■ REQUIREMENT
Go through the data below and return each line containing the word "offset".

-- Opening Marker --

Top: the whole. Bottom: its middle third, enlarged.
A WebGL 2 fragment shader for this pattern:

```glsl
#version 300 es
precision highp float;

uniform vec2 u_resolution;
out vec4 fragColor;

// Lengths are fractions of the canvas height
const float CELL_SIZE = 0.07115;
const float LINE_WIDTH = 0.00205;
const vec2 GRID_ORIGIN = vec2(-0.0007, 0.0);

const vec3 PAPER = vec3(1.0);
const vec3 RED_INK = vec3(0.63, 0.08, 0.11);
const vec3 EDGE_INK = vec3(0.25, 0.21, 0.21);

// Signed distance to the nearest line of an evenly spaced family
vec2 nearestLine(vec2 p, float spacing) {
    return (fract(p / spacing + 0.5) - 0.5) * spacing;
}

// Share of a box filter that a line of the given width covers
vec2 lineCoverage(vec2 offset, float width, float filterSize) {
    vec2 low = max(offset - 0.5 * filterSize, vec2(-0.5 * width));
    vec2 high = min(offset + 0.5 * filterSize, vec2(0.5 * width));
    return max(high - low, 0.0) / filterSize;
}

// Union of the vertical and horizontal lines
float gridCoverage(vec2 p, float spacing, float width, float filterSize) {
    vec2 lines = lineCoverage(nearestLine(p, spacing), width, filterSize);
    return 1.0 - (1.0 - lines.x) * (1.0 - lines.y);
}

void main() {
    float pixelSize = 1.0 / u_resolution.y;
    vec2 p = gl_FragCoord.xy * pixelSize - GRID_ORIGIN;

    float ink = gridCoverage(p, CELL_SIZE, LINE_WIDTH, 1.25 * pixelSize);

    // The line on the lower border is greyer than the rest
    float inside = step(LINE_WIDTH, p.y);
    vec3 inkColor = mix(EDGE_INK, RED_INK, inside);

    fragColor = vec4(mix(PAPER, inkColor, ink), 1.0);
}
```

-- Closing Marker --
-- Opening Marker --

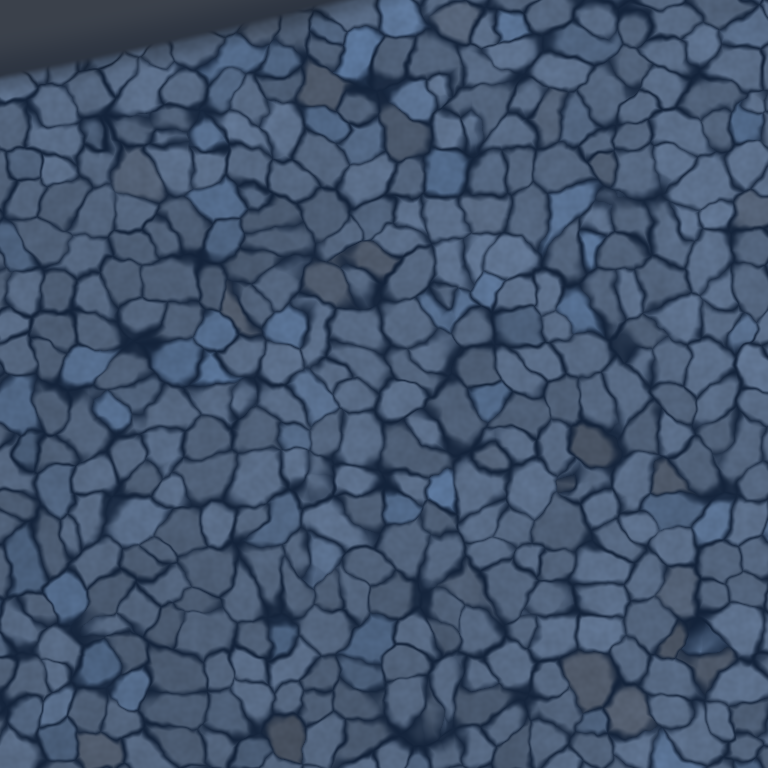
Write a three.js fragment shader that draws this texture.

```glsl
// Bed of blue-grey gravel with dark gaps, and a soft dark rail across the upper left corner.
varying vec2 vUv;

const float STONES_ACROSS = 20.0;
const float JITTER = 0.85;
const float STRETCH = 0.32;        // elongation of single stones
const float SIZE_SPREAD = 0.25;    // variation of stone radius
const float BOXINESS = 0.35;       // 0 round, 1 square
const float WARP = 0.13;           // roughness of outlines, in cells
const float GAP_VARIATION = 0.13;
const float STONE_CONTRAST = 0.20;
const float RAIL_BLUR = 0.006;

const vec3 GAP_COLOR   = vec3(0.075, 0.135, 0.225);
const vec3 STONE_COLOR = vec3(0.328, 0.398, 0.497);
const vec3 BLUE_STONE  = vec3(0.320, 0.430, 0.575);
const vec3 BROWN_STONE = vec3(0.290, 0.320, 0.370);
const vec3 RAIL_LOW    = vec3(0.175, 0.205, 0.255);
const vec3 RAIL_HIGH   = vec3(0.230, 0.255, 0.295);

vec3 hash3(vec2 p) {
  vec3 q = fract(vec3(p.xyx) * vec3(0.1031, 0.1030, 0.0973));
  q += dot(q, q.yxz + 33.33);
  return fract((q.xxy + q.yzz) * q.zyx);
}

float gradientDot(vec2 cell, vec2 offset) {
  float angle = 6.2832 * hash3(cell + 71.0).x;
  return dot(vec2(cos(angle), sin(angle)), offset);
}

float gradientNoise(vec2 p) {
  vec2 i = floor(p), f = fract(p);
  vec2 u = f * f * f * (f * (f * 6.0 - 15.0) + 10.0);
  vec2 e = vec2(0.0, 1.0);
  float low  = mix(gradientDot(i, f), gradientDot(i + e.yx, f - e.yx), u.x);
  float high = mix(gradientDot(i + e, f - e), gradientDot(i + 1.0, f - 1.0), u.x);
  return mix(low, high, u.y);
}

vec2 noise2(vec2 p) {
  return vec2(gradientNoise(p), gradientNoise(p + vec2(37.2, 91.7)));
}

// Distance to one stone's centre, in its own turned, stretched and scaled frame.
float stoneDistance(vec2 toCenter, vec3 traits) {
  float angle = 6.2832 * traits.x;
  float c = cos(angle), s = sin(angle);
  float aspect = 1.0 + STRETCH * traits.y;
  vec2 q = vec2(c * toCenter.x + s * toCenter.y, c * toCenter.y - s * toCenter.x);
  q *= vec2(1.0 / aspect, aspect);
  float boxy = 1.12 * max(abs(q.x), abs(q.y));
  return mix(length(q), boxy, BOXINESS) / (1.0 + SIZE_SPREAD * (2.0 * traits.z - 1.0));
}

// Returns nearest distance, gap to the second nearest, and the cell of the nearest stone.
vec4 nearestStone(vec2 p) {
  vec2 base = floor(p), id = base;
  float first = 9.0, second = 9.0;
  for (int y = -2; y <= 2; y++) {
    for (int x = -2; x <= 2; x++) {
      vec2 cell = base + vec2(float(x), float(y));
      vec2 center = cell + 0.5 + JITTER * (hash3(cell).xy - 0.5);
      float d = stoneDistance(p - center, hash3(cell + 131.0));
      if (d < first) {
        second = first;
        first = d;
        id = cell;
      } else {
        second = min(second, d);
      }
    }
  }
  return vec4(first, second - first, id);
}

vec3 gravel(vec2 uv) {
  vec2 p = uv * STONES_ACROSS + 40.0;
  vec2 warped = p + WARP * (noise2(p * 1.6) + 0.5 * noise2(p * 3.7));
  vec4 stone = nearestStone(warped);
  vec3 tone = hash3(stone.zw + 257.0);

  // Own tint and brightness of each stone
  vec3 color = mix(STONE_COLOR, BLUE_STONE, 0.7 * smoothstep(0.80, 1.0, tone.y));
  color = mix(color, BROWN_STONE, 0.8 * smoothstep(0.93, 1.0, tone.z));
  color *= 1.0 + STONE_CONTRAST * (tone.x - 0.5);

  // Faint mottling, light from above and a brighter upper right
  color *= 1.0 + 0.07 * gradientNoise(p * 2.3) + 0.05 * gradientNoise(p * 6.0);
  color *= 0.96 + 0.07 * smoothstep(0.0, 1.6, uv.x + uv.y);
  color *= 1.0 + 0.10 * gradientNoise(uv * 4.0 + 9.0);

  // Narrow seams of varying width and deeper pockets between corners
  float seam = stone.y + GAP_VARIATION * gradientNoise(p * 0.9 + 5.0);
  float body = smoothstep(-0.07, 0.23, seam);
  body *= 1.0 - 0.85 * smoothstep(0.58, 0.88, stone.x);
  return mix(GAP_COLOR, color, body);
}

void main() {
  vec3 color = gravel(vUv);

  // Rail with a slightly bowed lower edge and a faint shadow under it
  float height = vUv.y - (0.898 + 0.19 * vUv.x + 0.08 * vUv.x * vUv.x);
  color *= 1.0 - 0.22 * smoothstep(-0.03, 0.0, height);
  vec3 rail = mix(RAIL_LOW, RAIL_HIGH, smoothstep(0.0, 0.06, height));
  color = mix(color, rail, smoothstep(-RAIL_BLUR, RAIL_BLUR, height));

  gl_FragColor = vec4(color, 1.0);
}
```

-- Closing Marker --

■ ANSWER SPACE
vec2 lineCoverage(vec2 offset, float width, float filterSize) {
    vec2 low = max(offset - 0.5 * filterSize, vec2(-0.5 * width));
    vec2 high = min(offset + 0.5 * filterSize, vec2(0.5 * width));
float gradientDot(vec2 cell, vec2 offset) {
  return dot(vec2(cos(angle), sin(angle)), offset);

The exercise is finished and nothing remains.